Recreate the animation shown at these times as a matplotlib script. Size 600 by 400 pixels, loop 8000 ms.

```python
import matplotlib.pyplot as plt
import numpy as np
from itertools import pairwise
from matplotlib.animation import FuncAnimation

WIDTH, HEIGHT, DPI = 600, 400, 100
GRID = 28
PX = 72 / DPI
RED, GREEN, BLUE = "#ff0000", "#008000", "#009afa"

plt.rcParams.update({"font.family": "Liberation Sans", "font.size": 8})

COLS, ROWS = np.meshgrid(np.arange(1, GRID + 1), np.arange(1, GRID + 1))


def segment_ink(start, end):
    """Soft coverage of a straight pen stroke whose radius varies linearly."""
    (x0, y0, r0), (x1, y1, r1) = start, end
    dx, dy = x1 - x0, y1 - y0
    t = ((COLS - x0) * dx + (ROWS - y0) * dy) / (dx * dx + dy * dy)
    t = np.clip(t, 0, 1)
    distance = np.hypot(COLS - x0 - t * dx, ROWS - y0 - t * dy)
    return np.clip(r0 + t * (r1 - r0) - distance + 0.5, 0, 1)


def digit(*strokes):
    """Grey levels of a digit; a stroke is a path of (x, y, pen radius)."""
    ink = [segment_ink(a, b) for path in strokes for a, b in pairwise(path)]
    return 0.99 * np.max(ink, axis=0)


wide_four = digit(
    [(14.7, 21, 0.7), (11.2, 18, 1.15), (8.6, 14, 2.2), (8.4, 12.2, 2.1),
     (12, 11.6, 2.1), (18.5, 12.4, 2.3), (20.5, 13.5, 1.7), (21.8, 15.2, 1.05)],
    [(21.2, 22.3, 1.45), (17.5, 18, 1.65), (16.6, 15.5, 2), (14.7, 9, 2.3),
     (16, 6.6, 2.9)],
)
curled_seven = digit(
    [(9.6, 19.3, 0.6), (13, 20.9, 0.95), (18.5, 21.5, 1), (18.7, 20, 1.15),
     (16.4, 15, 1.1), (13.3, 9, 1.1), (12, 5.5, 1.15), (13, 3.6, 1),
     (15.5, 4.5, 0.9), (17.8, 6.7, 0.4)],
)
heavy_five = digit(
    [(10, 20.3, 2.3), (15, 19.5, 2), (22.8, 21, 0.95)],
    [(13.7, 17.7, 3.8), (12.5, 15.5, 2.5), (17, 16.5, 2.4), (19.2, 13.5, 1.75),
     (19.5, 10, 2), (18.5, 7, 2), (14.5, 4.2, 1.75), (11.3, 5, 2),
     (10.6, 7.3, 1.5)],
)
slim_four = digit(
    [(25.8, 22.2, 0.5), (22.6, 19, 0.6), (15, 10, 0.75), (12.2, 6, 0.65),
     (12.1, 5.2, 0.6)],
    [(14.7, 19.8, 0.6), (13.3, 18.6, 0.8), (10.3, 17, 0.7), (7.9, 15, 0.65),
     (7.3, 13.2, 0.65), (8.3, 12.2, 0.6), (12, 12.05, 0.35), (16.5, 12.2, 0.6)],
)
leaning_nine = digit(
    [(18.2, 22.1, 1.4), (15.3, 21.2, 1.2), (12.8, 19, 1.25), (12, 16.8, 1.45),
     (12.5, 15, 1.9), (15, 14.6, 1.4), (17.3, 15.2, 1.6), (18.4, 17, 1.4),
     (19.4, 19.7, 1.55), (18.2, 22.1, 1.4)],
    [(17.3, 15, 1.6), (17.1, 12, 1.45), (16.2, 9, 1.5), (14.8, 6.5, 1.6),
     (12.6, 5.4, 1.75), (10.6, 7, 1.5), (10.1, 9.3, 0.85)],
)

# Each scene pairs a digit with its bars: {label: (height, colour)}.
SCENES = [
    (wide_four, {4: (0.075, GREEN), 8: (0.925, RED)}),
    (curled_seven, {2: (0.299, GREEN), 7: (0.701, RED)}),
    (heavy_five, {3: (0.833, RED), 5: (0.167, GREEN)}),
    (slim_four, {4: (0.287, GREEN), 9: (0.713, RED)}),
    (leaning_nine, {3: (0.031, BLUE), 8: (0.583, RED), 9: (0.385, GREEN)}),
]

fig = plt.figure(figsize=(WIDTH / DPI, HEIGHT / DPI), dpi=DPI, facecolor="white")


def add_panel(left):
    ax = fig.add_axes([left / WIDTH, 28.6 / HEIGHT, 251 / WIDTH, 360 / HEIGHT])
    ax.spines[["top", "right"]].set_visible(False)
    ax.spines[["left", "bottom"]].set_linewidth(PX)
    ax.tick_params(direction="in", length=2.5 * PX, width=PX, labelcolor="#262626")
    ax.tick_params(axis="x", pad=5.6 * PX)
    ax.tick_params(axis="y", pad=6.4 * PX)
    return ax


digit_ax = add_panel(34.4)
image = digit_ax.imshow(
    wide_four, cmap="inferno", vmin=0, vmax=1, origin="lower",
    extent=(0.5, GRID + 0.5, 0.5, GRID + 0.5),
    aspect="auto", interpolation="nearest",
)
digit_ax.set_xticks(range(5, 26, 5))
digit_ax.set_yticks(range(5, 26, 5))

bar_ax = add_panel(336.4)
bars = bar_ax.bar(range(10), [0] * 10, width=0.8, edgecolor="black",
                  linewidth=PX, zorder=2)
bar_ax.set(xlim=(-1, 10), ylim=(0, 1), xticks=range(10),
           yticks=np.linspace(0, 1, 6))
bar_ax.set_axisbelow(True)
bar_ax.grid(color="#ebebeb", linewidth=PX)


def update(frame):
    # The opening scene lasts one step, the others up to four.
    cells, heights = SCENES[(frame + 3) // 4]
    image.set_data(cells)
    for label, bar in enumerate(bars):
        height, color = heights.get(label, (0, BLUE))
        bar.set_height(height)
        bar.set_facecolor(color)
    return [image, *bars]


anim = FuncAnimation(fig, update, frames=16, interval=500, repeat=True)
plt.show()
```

════════════════════

● WHAT YOU NEED TO DO: Scan the material and collect every line that contains "BLUE".

● ANSWER:
RED, GREEN, BLUE = "#ff0000", "#008000", "#009afa"
    (leaning_nine, {3: (0.031, BLUE), 8: (0.583, RED), 9: (0.385, GREEN)}),
        height, color = heights.get(label, (0, BLUE))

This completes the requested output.